Using the data that follows, return exactly the lines from the one that contains "461V464L173 483V479ZM222 475V479L240" through the one that contains "239 533 257", ends included.
┏━━
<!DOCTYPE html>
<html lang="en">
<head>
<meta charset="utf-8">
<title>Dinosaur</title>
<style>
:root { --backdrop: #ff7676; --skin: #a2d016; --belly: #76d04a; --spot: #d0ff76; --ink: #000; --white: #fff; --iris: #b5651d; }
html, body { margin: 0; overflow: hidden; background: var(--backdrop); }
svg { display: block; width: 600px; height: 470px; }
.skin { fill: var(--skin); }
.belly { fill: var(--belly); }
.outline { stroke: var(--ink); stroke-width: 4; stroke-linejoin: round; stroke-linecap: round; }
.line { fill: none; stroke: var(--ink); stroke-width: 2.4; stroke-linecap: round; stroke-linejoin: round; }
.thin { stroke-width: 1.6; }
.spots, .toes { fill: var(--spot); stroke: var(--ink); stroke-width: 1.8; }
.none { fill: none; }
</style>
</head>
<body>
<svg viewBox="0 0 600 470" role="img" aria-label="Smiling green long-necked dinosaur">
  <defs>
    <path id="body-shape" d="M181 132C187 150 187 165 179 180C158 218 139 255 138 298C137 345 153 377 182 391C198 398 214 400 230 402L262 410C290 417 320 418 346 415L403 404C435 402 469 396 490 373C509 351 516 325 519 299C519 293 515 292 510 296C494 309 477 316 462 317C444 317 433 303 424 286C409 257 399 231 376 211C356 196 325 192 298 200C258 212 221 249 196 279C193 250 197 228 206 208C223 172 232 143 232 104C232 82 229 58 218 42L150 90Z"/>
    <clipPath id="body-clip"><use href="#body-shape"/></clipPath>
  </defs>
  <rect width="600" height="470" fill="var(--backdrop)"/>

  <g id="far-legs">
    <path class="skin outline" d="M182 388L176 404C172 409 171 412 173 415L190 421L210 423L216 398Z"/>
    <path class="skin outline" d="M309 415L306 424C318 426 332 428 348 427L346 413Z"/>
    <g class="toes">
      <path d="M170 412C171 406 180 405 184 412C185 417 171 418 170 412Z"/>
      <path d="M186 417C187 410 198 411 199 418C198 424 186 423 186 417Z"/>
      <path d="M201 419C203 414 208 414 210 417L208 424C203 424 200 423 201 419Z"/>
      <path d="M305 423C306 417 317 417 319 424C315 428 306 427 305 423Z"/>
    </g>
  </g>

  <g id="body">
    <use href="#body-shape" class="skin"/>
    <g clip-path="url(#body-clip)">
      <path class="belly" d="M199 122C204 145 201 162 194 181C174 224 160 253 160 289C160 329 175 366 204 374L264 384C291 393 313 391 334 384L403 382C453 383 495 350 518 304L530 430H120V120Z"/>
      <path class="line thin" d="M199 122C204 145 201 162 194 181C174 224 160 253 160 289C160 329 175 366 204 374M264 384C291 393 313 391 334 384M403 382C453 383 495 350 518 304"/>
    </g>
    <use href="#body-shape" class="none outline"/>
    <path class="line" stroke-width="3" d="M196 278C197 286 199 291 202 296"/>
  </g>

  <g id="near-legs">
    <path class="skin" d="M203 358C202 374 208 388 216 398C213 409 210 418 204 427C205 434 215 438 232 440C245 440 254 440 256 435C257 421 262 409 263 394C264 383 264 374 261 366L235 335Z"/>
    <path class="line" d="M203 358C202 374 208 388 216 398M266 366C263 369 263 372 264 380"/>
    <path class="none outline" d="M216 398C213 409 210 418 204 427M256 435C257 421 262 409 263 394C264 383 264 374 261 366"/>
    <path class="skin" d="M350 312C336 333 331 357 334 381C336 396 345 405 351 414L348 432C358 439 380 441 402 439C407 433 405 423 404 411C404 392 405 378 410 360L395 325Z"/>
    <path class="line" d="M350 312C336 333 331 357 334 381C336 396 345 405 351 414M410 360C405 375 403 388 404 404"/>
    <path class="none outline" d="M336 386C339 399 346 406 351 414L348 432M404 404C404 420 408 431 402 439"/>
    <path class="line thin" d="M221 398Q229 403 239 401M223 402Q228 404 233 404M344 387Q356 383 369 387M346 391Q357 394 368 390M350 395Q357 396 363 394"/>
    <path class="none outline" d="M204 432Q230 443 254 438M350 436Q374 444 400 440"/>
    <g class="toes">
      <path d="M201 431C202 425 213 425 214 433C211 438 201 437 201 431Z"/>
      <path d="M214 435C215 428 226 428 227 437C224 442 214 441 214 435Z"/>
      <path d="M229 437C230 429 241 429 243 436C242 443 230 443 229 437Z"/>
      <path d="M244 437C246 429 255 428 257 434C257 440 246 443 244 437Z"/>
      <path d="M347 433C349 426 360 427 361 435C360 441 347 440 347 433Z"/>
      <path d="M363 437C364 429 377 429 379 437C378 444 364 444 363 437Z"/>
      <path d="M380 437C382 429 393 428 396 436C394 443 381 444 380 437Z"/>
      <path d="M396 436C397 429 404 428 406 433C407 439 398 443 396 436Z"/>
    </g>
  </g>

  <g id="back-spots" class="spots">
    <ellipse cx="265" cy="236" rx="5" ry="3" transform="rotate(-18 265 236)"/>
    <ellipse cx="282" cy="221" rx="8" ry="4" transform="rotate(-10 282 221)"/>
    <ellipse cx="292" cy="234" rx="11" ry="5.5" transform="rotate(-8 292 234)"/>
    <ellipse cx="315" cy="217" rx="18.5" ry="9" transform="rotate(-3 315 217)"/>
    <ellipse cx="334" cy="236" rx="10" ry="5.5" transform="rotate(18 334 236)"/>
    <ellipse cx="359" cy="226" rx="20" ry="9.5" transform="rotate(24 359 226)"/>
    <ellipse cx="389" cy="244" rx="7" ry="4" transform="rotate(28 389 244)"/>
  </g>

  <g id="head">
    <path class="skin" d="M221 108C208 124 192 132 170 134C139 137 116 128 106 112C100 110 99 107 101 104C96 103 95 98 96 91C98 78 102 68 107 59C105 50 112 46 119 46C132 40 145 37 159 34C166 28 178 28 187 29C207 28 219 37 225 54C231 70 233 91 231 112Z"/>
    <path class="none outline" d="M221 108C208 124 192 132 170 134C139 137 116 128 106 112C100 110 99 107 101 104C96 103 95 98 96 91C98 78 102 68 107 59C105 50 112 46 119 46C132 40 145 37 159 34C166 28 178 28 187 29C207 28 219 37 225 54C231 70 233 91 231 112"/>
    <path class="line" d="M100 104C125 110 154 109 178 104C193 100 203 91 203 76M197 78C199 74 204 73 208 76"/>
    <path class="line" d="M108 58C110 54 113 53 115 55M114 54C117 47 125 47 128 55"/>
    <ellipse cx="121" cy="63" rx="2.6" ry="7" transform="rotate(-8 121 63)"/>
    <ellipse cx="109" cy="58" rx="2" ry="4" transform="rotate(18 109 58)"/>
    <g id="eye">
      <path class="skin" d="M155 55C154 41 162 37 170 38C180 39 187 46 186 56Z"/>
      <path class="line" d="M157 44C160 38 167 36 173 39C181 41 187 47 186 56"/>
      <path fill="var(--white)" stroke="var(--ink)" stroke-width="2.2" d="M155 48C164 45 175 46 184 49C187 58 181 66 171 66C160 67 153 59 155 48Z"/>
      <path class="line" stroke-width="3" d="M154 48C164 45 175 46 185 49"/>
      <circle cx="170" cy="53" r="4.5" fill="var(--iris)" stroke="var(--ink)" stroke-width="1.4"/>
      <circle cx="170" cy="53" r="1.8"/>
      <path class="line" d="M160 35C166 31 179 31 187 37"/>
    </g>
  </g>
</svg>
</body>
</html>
┗━━
┏━━
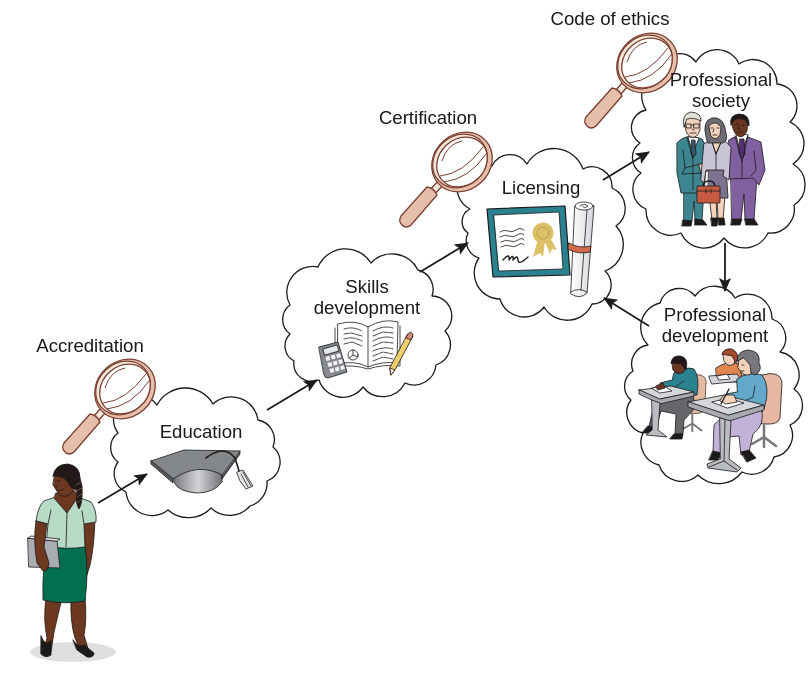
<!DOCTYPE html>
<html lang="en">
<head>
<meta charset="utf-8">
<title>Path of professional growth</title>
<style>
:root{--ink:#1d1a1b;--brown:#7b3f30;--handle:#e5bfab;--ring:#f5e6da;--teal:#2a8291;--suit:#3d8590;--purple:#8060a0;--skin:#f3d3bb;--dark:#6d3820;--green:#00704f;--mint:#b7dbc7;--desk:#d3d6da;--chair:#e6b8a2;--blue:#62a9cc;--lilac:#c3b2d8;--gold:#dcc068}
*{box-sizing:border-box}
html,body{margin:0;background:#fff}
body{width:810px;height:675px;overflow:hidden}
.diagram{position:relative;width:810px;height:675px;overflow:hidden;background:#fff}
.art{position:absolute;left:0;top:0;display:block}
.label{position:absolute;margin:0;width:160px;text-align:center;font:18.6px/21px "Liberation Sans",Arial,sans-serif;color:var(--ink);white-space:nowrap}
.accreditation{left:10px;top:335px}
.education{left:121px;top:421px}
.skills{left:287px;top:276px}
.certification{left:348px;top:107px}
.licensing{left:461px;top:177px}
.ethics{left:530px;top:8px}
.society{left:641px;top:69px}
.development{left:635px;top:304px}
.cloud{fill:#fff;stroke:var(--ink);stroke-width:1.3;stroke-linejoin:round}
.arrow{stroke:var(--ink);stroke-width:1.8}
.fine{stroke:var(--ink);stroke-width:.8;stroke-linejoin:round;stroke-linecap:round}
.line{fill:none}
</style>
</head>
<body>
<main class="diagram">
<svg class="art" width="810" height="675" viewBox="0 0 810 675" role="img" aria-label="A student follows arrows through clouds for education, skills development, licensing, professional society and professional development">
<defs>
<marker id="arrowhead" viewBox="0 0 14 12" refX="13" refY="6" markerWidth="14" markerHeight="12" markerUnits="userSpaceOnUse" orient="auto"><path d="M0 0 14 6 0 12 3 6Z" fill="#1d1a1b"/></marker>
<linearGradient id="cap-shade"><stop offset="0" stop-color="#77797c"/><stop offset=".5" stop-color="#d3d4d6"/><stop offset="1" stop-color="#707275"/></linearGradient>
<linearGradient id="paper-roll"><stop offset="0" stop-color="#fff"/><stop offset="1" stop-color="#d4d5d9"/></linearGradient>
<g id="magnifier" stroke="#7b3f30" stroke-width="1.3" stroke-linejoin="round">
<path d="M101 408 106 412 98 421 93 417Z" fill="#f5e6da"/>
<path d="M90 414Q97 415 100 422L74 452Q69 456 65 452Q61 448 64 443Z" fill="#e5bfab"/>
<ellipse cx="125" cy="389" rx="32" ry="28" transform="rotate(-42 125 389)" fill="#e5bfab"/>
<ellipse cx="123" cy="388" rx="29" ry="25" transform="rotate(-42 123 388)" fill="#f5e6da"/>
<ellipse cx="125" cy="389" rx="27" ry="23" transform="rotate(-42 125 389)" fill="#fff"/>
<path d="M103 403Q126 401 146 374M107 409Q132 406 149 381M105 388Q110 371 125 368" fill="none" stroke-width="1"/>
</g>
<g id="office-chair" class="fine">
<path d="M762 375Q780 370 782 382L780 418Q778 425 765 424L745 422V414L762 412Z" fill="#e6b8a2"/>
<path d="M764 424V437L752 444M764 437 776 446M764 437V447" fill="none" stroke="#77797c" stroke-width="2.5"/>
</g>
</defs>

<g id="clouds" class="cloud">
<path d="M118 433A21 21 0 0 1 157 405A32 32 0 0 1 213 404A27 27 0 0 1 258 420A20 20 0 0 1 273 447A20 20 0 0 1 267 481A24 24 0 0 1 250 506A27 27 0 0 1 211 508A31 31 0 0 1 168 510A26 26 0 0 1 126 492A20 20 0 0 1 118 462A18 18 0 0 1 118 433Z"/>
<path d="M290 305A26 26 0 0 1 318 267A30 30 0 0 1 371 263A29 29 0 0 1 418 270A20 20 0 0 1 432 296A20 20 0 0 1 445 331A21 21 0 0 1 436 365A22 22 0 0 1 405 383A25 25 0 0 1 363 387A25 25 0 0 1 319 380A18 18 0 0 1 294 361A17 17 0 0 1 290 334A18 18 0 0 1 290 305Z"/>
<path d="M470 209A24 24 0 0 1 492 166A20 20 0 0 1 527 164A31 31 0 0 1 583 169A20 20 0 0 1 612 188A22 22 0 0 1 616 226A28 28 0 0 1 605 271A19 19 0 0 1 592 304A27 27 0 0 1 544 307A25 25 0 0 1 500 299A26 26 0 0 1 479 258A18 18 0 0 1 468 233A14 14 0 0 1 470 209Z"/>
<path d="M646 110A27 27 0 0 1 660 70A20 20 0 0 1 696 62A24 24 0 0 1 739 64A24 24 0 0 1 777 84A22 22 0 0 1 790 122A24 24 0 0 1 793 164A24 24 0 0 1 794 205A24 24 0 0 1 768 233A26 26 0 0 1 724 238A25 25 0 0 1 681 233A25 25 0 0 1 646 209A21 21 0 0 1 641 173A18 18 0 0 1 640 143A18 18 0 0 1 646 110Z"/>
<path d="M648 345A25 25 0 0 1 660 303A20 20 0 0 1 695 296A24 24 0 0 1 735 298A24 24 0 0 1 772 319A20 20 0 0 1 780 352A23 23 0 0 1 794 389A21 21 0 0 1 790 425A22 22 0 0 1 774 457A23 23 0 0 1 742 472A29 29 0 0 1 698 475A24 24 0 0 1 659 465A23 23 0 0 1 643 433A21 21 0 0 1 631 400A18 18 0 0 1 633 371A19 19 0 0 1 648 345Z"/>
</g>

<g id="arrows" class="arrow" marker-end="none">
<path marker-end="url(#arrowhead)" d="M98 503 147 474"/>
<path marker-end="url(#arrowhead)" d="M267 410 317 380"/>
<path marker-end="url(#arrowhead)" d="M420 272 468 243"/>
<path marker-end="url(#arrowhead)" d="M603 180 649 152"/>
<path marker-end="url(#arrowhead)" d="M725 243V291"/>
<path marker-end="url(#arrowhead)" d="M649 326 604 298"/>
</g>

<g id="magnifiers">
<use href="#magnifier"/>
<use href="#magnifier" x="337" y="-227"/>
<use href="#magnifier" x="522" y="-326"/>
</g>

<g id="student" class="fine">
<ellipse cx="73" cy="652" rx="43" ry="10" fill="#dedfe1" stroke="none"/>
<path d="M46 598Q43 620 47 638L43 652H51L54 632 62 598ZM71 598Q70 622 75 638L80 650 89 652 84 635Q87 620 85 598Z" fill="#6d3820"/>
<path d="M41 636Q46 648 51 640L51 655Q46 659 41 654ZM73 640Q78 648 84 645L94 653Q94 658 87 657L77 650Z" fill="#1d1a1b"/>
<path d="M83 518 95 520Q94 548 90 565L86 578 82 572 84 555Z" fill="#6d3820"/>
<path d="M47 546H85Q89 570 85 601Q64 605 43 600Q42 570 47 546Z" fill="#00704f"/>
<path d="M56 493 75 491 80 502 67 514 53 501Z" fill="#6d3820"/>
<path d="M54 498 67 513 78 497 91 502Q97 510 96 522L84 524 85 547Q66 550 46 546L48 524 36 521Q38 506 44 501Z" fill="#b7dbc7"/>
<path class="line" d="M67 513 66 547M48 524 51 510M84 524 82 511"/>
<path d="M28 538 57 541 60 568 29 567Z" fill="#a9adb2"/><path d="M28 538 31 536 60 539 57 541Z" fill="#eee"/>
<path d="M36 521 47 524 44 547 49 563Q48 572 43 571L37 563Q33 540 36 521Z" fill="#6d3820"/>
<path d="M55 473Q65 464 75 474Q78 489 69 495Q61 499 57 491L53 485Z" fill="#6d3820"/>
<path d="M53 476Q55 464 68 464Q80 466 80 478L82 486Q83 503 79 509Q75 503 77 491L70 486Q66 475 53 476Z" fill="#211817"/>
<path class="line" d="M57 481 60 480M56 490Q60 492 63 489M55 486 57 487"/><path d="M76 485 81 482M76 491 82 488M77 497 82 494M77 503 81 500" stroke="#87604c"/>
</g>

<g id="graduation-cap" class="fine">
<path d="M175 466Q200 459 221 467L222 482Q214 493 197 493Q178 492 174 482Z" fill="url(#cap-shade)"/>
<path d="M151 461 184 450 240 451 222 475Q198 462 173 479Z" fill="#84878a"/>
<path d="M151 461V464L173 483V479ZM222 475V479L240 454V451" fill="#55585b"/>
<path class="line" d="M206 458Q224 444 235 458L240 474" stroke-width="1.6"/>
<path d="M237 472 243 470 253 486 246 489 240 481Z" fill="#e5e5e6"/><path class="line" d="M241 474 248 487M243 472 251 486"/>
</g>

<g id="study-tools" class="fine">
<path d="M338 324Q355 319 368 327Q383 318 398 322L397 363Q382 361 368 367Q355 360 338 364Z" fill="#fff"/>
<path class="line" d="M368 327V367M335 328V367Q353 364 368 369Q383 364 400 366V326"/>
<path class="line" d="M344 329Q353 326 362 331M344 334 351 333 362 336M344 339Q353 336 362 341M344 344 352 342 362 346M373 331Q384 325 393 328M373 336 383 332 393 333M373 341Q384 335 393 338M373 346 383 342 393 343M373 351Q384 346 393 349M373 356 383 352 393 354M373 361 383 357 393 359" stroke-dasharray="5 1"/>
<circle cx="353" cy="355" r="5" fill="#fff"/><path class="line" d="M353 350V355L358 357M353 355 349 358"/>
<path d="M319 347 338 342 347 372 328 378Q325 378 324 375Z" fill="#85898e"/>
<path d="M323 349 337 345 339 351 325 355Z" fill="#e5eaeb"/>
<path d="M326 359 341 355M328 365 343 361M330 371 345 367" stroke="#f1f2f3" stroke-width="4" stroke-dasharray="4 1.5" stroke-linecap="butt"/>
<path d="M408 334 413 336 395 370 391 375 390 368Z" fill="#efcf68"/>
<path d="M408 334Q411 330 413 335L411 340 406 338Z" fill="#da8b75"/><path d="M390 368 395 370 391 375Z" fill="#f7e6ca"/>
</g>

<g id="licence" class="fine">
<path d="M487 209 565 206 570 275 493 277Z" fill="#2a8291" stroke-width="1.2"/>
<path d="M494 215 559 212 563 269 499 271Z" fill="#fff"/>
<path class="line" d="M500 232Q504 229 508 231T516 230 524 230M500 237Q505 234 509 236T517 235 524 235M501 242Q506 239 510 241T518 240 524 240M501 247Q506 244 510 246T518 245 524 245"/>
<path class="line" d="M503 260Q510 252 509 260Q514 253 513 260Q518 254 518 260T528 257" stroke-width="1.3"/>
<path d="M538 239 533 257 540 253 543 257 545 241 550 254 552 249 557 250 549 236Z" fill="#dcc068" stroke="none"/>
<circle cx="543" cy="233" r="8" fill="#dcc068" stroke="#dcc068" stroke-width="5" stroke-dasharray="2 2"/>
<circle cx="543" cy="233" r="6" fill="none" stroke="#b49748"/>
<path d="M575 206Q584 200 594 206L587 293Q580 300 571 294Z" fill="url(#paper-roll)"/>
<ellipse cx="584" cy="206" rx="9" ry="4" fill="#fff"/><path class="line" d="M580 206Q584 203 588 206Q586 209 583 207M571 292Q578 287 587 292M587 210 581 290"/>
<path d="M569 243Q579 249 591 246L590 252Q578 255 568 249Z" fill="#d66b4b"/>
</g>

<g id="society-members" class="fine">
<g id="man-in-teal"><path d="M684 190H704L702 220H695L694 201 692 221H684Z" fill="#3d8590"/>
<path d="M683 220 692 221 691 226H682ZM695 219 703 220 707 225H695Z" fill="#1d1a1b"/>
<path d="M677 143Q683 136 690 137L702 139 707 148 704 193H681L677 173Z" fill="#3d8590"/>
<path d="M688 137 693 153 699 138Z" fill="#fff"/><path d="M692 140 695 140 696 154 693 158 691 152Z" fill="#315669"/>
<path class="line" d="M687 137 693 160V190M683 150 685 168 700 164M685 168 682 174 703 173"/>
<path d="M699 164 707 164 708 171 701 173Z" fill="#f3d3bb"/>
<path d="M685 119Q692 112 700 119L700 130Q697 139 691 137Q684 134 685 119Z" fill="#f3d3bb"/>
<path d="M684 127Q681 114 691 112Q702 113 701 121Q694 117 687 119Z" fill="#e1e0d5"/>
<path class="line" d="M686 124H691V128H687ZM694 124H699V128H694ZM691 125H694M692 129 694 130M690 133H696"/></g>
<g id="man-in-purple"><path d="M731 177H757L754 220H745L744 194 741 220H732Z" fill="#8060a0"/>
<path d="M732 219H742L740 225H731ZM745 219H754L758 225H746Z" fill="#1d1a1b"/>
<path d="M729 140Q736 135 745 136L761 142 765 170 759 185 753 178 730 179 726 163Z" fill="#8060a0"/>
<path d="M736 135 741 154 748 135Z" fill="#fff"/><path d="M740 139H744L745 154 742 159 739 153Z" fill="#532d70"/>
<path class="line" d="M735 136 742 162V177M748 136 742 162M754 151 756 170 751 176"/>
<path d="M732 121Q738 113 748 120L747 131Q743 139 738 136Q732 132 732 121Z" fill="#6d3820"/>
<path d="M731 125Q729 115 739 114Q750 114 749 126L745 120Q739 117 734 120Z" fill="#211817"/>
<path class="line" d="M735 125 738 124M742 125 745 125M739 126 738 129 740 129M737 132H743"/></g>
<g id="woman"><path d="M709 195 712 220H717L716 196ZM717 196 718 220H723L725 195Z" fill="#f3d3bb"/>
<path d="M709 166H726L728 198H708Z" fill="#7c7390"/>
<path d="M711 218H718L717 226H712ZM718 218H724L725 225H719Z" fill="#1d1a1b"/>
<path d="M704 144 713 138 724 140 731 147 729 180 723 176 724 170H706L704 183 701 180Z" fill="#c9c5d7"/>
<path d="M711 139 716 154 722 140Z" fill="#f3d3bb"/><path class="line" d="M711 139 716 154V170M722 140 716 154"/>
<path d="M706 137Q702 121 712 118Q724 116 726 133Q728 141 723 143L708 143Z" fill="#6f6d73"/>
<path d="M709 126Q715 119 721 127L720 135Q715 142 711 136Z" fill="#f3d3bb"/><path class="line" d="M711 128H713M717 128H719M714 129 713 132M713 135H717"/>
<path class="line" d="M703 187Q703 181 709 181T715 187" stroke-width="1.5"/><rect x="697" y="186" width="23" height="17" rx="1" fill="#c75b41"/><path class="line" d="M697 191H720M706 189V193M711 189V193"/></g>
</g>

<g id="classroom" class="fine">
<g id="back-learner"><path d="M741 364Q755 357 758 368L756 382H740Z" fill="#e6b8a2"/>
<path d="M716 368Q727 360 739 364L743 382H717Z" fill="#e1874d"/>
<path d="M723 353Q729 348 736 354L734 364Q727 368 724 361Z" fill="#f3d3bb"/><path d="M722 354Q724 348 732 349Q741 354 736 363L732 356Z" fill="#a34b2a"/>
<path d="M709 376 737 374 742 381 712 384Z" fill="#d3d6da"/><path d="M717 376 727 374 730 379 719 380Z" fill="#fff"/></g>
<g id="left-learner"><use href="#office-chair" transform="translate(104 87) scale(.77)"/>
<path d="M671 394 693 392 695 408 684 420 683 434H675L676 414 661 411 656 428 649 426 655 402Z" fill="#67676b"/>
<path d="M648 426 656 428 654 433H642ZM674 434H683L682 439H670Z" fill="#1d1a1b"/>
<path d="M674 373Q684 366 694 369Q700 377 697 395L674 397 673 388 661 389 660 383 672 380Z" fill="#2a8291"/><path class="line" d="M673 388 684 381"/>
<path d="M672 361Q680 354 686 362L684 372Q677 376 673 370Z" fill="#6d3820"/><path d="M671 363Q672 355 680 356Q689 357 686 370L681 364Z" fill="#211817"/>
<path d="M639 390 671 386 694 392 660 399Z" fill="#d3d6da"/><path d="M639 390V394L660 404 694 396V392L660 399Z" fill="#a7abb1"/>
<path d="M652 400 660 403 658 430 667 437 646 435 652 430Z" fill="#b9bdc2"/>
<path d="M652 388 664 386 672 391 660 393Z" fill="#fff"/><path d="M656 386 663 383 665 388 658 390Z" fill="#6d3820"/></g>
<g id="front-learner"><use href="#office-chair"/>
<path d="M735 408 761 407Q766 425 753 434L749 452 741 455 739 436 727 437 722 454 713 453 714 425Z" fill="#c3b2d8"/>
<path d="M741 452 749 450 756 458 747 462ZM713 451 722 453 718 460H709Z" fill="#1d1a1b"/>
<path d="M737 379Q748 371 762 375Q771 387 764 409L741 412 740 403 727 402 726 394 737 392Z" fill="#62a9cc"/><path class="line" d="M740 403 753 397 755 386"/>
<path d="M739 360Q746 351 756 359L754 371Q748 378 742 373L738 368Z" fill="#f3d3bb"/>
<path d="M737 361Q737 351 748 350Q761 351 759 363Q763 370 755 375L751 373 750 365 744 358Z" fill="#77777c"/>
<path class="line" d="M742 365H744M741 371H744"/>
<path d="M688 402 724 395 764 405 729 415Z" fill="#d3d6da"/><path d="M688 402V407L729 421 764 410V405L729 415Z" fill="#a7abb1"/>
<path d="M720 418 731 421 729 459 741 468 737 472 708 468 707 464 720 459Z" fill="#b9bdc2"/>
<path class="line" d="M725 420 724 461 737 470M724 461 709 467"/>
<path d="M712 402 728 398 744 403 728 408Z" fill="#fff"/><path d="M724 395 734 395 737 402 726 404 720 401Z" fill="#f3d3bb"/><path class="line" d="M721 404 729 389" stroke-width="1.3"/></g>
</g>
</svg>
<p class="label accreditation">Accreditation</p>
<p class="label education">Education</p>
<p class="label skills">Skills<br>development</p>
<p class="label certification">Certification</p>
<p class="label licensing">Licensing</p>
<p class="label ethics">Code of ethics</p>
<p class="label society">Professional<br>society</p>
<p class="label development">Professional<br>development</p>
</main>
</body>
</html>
┗━━
### WRITTEN RESPONSE:
<path d="M151 461V464L173 483V479ZM222 475V479L240 454V451" fill="#55585b"/>
<path class="line" d="M206 458Q224 444 235 458L240 474" stroke-width="1.6"/>
<path d="M237 472 243 470 253 486 246 489 240 481Z" fill="#e5e5e6"/><path class="line" d="M241 474 248 487M243 472 251 486"/>
</g>

<g id="study-tools" class="fine">
<path d="M338 324Q355 319 368 327Q383 318 398 322L397 363Q382 361 368 367Q355 360 338 364Z" fill="#fff"/>
<path class="line" d="M368 327V367M335 328V367Q353 364 368 369Q383 364 400 366V326"/>
<path class="line" d="M344 329Q353 326 362 331M344 334 351 333 362 336M344 339Q353 336 362 341M344 344 352 342 362 346M373 331Q384 325 393 328M373 336 383 332 393 333M373 341Q384 335 393 338M373 346 383 342 393 343M373 351Q384 346 393 349M373 356 383 352 393 354M373 361 383 357 393 359" stroke-dasharray="5 1"/>
<circle cx="353" cy="355" r="5" fill="#fff"/><path class="line" d="M353 350V355L358 357M353 355 349 358"/>
<path d="M319 347 338 342 347 372 328 378Q325 378 324 375Z" fill="#85898e"/>
<path d="M323 349 337 345 339 351 325 355Z" fill="#e5eaeb"/>
<path d="M326 359 341 355M328 365 343 361M330 371 345 367" stroke="#f1f2f3" stroke-width="4" stroke-dasharray="4 1.5" stroke-linecap="butt"/>
<path d="M408 334 413 336 395 370 391 375 390 368Z" fill="#efcf68"/>
<path d="M408 334Q411 330 413 335L411 340 406 338Z" fill="#da8b75"/><path d="M390 368 395 370 391 375Z" fill="#f7e6ca"/>
</g>

<g id="licence" class="fine">
<path d="M487 209 565 206 570 275 493 277Z" fill="#2a8291" stroke-width="1.2"/>
<path d="M494 215 559 212 563 269 499 271Z" fill="#fff"/>
<path class="line" d="M500 232Q504 229 508 231T516 230 524 230M500 237Q505 234 509 236T517 235 524 235M501 242Q506 239 510 241T518 240 524 240M501 247Q506 244 510 246T518 245 524 245"/>
<path class="line" d="M503 260Q510 252 509 260Q514 253 513 260Q518 254 518 260T528 257" stroke-width="1.3"/>
<path d="M538 239 533 257 540 253 543 257 545 241 550 254 552 249 557 250 549 236Z" fill="#dcc068" stroke="none"/>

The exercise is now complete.